A history teacher can’t vacation in Massachusetts without seeing where it began, in a sense, Lexington and Concord. In April 1775, British troops marched to these small villages with orders to confiscate stockpiled weapons and, if possible, to arrest the rabble-rousers Samuel Adams and John Hancock who were somewhere in the area. Alerted by several riders (not just Paul Revere, whose accomplishment was greatly exaggerated for poetic effect by Henry Wadsworth Longfellow), the rebels lay in wait at both locations, where they refused orders to disperse.

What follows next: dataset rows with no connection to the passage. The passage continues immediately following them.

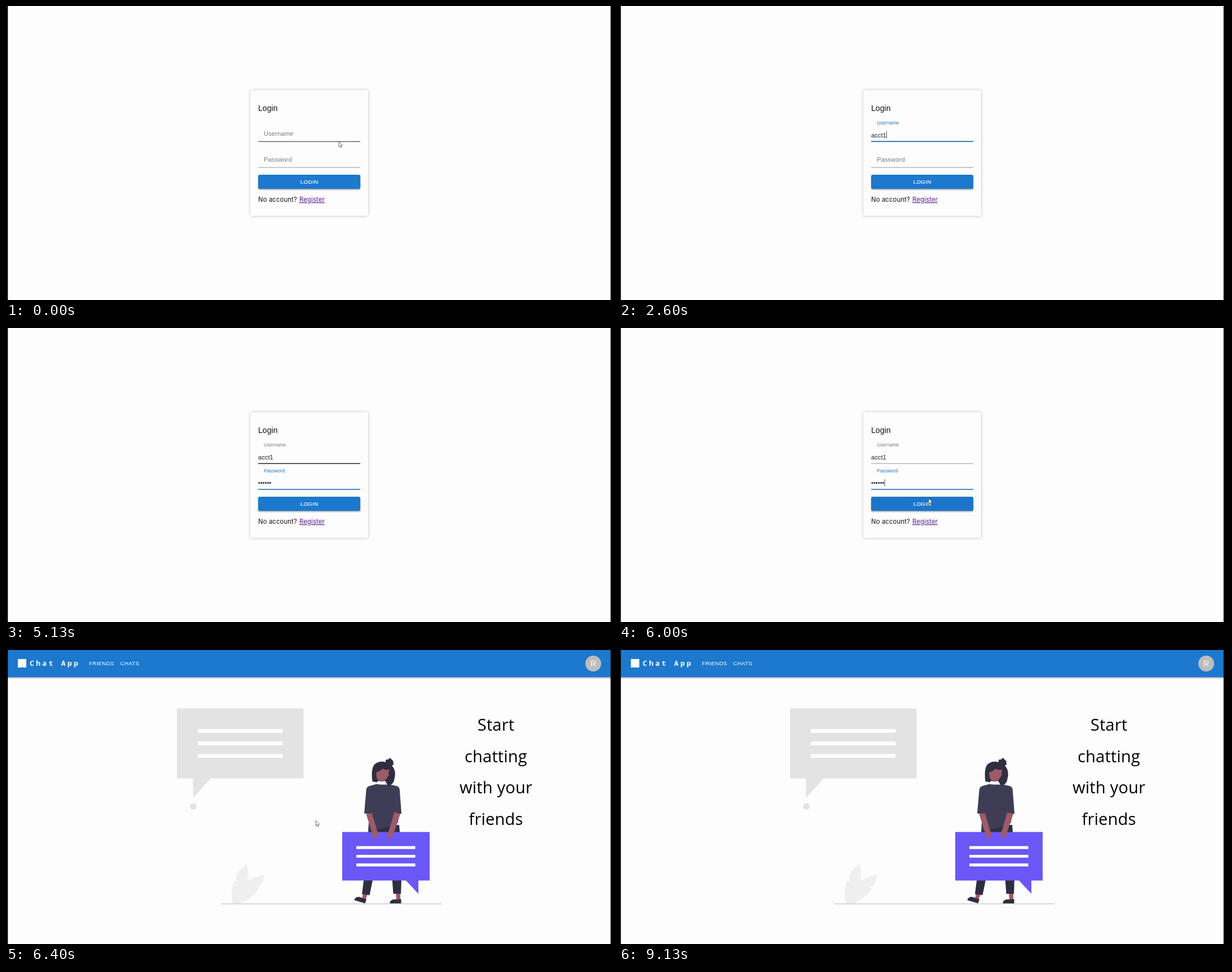
Animation, 1076 px wide and 521 px high, one loop 9200 ms. Source, as an HTML page:

```html
<!DOCTYPE html>
<html lang="en">
<head>
<meta charset="utf-8">
<title>Login and chat demo</title>
<style>
  html, body { margin: 0; width: 100%; height: 100%; overflow: hidden; background: #fdfdfd; }
  svg { display: block; width: 100%; height: 100%; font-family: "Liberation Sans", Arial, sans-serif; }
  text { white-space: pre; }
  .field { font-size: 11.15px; letter-spacing: .1px; }
  .input { font-size: 11.2px; fill: #222; }
  .caps { font-size: 9.75px; letter-spacing: .28px; fill: #fdfdfd; }
  .note { font-family: Inter, sans-serif; font-size: 11.3px; letter-spacing: .14px; }
  .brand { font: 700 13px "Noto Sans Mono", monospace; letter-spacing: 3.36px; fill: #fdfdfd; }
  .slogan { font: 29px "Open Sans", sans-serif; letter-spacing: .2px; text-anchor: middle; }
</style>
</head>
<body>
<svg viewBox="0 0 1076 521" preserveAspectRatio="none">
  <defs>
    <filter id="glow" x="-10%" y="-10%" width="120%" height="120%">
      <feDropShadow dx="0" dy="0" stdDeviation="2.6" flood-opacity=".27"/>
    </filter>
    <filter id="lift" x="-5%" y="-30%" width="110%" height="180%">
      <feDropShadow dx="0" dy="1.5" stdDeviation="1.2" flood-opacity=".4"/>
    </filter>
    <clipPath id="buttonClip"><rect x="447" y="299" width="181" height="25" rx="2.8"/></clipPath>
  </defs>
  <rect width="1076" height="521" fill="#fdfdfd"/>

  <g id="login">
    <rect x="433.5" y="149.3" width="208.5" height="222.7" rx="3" fill="#fdfdfd" filter="url(#glow)"/>
    <text x="447" y="185.7" font-size="13.9" letter-spacing=".1" fill="#111">Login</text>
    <g id="fields"></g>
    <rect id="button" x="447" y="299" width="181" height="25" rx="2.8" filter="url(#lift)"/>
    <g clip-path="url(#buttonClip)"><circle id="ripple" cx="546" cy="304" fill="#fff"/></g>
    <text class="caps" x="537.6" y="314.6" text-anchor="middle" stroke="#fdfdfd" stroke-width=".2">LOGIN</text>
    <text class="note" x="447" y="347" fill="#111">No account?</text>
    <text class="note" x="520" y="347" fill="#551a8b" text-decoration="underline">Register</text>
  </g>

  <g id="home">
    <rect x="-10" y="-6" width="1096" height="54" fill="#1f79ce" filter="url(#lift)"/>
    <rect x="21" y="16" width="15" height="15" fill="#fdfdfd"/>
    <text class="brand" x="42" y="28.2">Chat App</text>
    <text class="caps" x="147" y="27.2">FRIENDS</text>
    <text class="caps" x="202.6" y="27.2">CHATS</text>
    <circle cx="1041" cy="24" r="14" fill="#bdbdbd"/>
    <text x="1041" y="28.7" font-size="14" fill="#fdfdfd" text-anchor="middle">R</text>

    <path fill="#e3e3e3" d="M303 103.5H527.5V227.5H363L331.5 262V227.5H303Z"/>
    <circle cx="332" cy="277.2" r="5.9" fill="#e3e3e3"/>
    <path stroke="#fdfdfd" stroke-width="6.8" d="M340 143.3H490.5M340 165.5H490.5M340 187.7H490.5"/>

    <path fill="#efefef" d="M402 449C398 435 400 417 405 409L410 411L407 403C412 392 419 383 427 379
      C428.500 387 430 394 429.500 401L424 407L430 405.500L430 409C438 403 448 400 458 398
      C457 407 454 413 450 419L444 419L447.500 423C440 436 428 444 416 449Z"/>
    <path stroke="#c6c6c6" stroke-width="1.2" d="M381 449.800H772"/>

    <!-- legs and shoes -->
    <path fill="#9d5a69" d="M633 430L641 432L637 444L631 442ZM691 430H699V444H692Z"/>
    <path fill="#2f2e41" d="M634.500 405H650.500L644.500 434.500L631 432.500ZM684.500 405H701L700 432H686.500Z
      M617.500 442C620 437 626 436.500 629 438.500L639 442L636.500 449L618 443.500Z
      M680.500 449C680 444 685 441.500 690 442L700.500 441.500V449Z"/>
    <!-- torso -->
    <path fill="#2f2e41" d="M642 323L644 310H697L698 323Z"/>
    <path fill="#3f3d56" d="M657 237.500C664 239.500 675 238 682 238.500L694 241.500C697 243 698 246 698 250
      L701 290L696 291L695 306C680 315 662 317 642 320.500L644 291L635 289.500L638.500 249
      C639 244 641 242 644 241Z"/>
    <!-- head -->
    <path fill="#2f2e41" d="M649.500 233C648 221 648 209 653 203C658 198 667 196.500 673 199
      C672 194.500 675 192.500 678.500 194.500C677.500 191 681 190.500 683 193.500L687 197.500L686 200L688 202L684 205
      C690 211 691 220 688.500 228C688 235 684 239.500 677 240L672 232L658 234.500Z"/>
    <path fill="#9d5a69" d="M655 214C660 215 664 213 668 210C670 212 674 213 680 212C679 216 677 217 679 221
      C675 226 675 231 667 232.500C659 232.500 653.500 226 655 214Z"/>
    <path fill="#2f2e41" d="M653 212L661 207L670 208L664 213.500L656 217L658 231L651 231Z"/>
    <path fill="#fdfdfd" d="M658.500 232L666 233L672 233L675 238H658Z"/>
    <!-- held bubble, arms -->
    <path fill="#6a57f6" d="M596 322.500H751V408.500H731V432L709 408.500H596Z"/>
    <path stroke="#fdfdfd" stroke-width="5.200" d="M621 350.200H725.500M621 365.500H725.500M621 380.800H725.500"/>
    <path fill="#9d5a69" d="M638.500 291L648.500 289L658.500 322C662 329 658 334.500 653.500 333.500
      C649 333 648 328 649 324ZM688.500 287.500L699 290.500L687 326C687 332 682 334.500 678.500 332.500
      C675 330 676 325 678.500 321Z"/>
    <g class="slogan">
      <text x="868.500" y="143">Start</text>
      <text x="868.500" y="198.500">chatting</text>
      <text x="868.500" y="254">with your</text>
      <text x="868.500" y="309.500">friends</text>
    </g>
  </g>

  <path id="pointer" d="M0 0V9.600L2.200 7.500L3.700 10.900L5.200 10.200L3.700 7H6.500Z" fill="#fdfdfd" stroke="#333" stroke-width=".7"/>
  <path d="M0 0H3.300V521H0ZM1071.700 0H1076V521H1071.700Z"/>
</svg>

<script>
const LOOP = 9200;
const FOCUS_USER = 400, FOCUS_PASS = 2800, PRESS = 6080, ENTER = 6400;
const BLINK = 530;
const BLUE = '#1f79ce';
const $ = id => document.getElementById(id);

const clamp = x => Math.max(0, Math.min(1, x));
const span = (t, start, length) => clamp((t - start) / length);
const mix = (a, b, k) => a + (b - a) * k;
const smooth = x => x * x * (3 - 2 * x);
const show = (el, on) => el.setAttribute('visibility', on ? 'visible' : 'hidden');

function set(el, attrs) {
  for (const name in attrs) el.setAttribute(name, attrs[name]);
}

function bezier(x1, y1, x2, y2) {
  const at = (a, b, s) => 3 * a * s * (1 - s) ** 2 + 3 * b * s * s * (1 - s) + s ** 3;
  return x => {
    let lo = 0, hi = 1;
    for (let i = 0; i < 20; i++) {
      const mid = (lo + hi) / 2;
      if (at(x1, x2, mid) < x) lo = mid; else hi = mid;
    }
    return at(y1, y2, lo);
  };
}
const easeOut = bezier(0, 0, .2, 1);
const easeInOut = bezier(.4, 0, .2, 1);

// Each field: its underline height, focus interval, typed text and key times.
const fields = [
  { label: 'Username', y: 240.2, focus: FOCUS_USER, blur: FOCUS_PASS,
    value: 'acct1', keys: [800, 1200, 1530, 1860, 2330] },
  { label: 'Password', y: 286.1, focus: FOCUS_PASS, blur: PRESS,
    value: '••••••', keys: [3260, 3530, 3730, 4060, 4330, 4600] }
];

function add(parent, tag, attrs) {
  const el = document.createElementNS('http://www.w3.org/2000/svg', tag);
  set(el, attrs);
  return parent.appendChild(el);
}

for (const f of fields) {
  const g = $('fields');
  f.rule = add(g, 'path', { d: `M447 ${f.y}H628` });
  f.accent = add(g, 'path', { stroke: BLUE, 'stroke-width': 1.5 });
  f.tag = add(g, 'text', { class: 'field' });
  f.tag.textContent = f.label;
  f.input = add(g, 'text', { class: 'input', x: 447, y: f.y - 7.7 });
  f.caret = add(g, 'path', { stroke: '#222', 'stroke-width': .8 });
}

// Pointer stops: time, x, y; motion eases between neighbours.
const stops = [
  [60, 590, 240], [350, 583, 229], [5600, 583, 229], [6000, 549, 302],
  [6560, 549, 302], [7400, 970.5, 0], [7500, 970.5, 0], [7680, 974, -14]
];

function pointerAt(t) {
  if (t <= stops[0][0]) return stops[0].slice(1);
  for (let i = 1; i < stops.length; i++) {
    const [t0, x0, y0] = stops[i - 1], [t1, x1, y1] = stops[i];
    if (t < t1) {
      const k = smooth(span(t, t0, t1 - t0));
      return [mix(x0, x1, k), mix(y0, y1, k)];
    }
  }
  return stops[stops.length - 1].slice(1);
}

function drawField(f, t, py) {
  const active = t >= f.focus && t < f.blur;
  const raise = easeOut(span(t, f.focus, 200));
  const hover = py > f.y - 32 && py < f.y + 1;
  const thick = hover && t > f.focus;
  set(f.rule, { stroke: hover ? '#2b2426' : '#979797', 'stroke-width': thick ? 1.5 : 1 });

  const half = 90.5 * (raise - easeOut(span(t, f.blur, 200)));
  f.accent.setAttribute('d', `M${537.5 - half} ${f.y}H${537.5 + half}`);
  show(f.accent, half > .1);

  set(f.tag, {
    fill: active ? BLUE : '#7b7b7b',
    transform: `translate(457 ${f.y - mix(9.9, 29.9, raise)}) scale(${mix(1, .75, raise)})`
  });

  const typed = f.keys.filter(k => k <= t).length;
  const text = f.value.slice(0, typed);
  if (f.input.textContent !== text) f.input.textContent = text;
  const since = t - (typed ? f.keys[typed - 1] : f.focus);
  const x = 447.5 + (typed ? f.input.getComputedTextLength() : 0);
  f.caret.setAttribute('d', `M${x} ${f.y - 18}V${f.y - 5.5}`);
  show(f.caret, active && Math.floor(since / BLINK) % 2 === 0);
}

function draw(t) {
  const [px, py] = pointerAt(t);
  const home = t >= ENTER;
  $('login').style.display = home ? 'none' : '';
  $('home').style.display = home ? '' : 'none';

  if (!home) {
    for (const f of fields) drawField(f, t, py);
    const over = span(t, 5940, 250);
    const shade = [[31, 24], [121, 99], [206, 184]].map(([a, b]) => Math.round(mix(a, b, over)));
    $('button').setAttribute('fill', `rgb(${shade})`);
    const grow = easeInOut(span(t, PRESS, 550));
    set($('ripple'), { r: 101 * grow, opacity: .1 + .07 * grow });
  }

  $('pointer').setAttribute('transform', `translate(${px} ${py})`);
  show($('pointer'), t < fields[0].keys[0] || (t >= 5600 && t < 7680));
}

const begin = performance.now();
function tick() {
  draw((performance.now() - begin) % LOOP);
  requestAnimationFrame(tick);
}
tick();
</script>
</body>
</html>
```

The result was “the shot heard ‘round the world”, in the words of Ralph Waldo Emerson, the beginning of the American Revolution.
Concord is an easy ride from Boston via commuter train, but we found it wasn’t exactly the best idea. The train station is a really good walk from downtown Concord, and the battlefield itself is even farther out. We didn’t really know that. Fortunately, at the battle site, we discovered The Liberty Ride tour bus. The tour takes you on a 90 minute circuit of all the sites in Lexington and Concord, complete with a very knowledgeable tour guide. You can approach the tour in several ways. You can do the entire circuit, which is a good idea because it gives you an overview, and you can decide what sites you want to go back to explore on your own time. Or you can get on and off at any stop on the route. It’s the best way to learn about the battles.
Like every other place we visited in Massachusetts, there is so much to see in Lexington and Concord, beyond the Revolutionary War sites. Besides the Old Manse, you can see and tour houses lived in by Emerson, Louisa May Alcott, and John Hancock. You can even see the house where the Concord Grape was born. And set aside some time to spend in the towns themselves. There are great shops and restaurants to sample.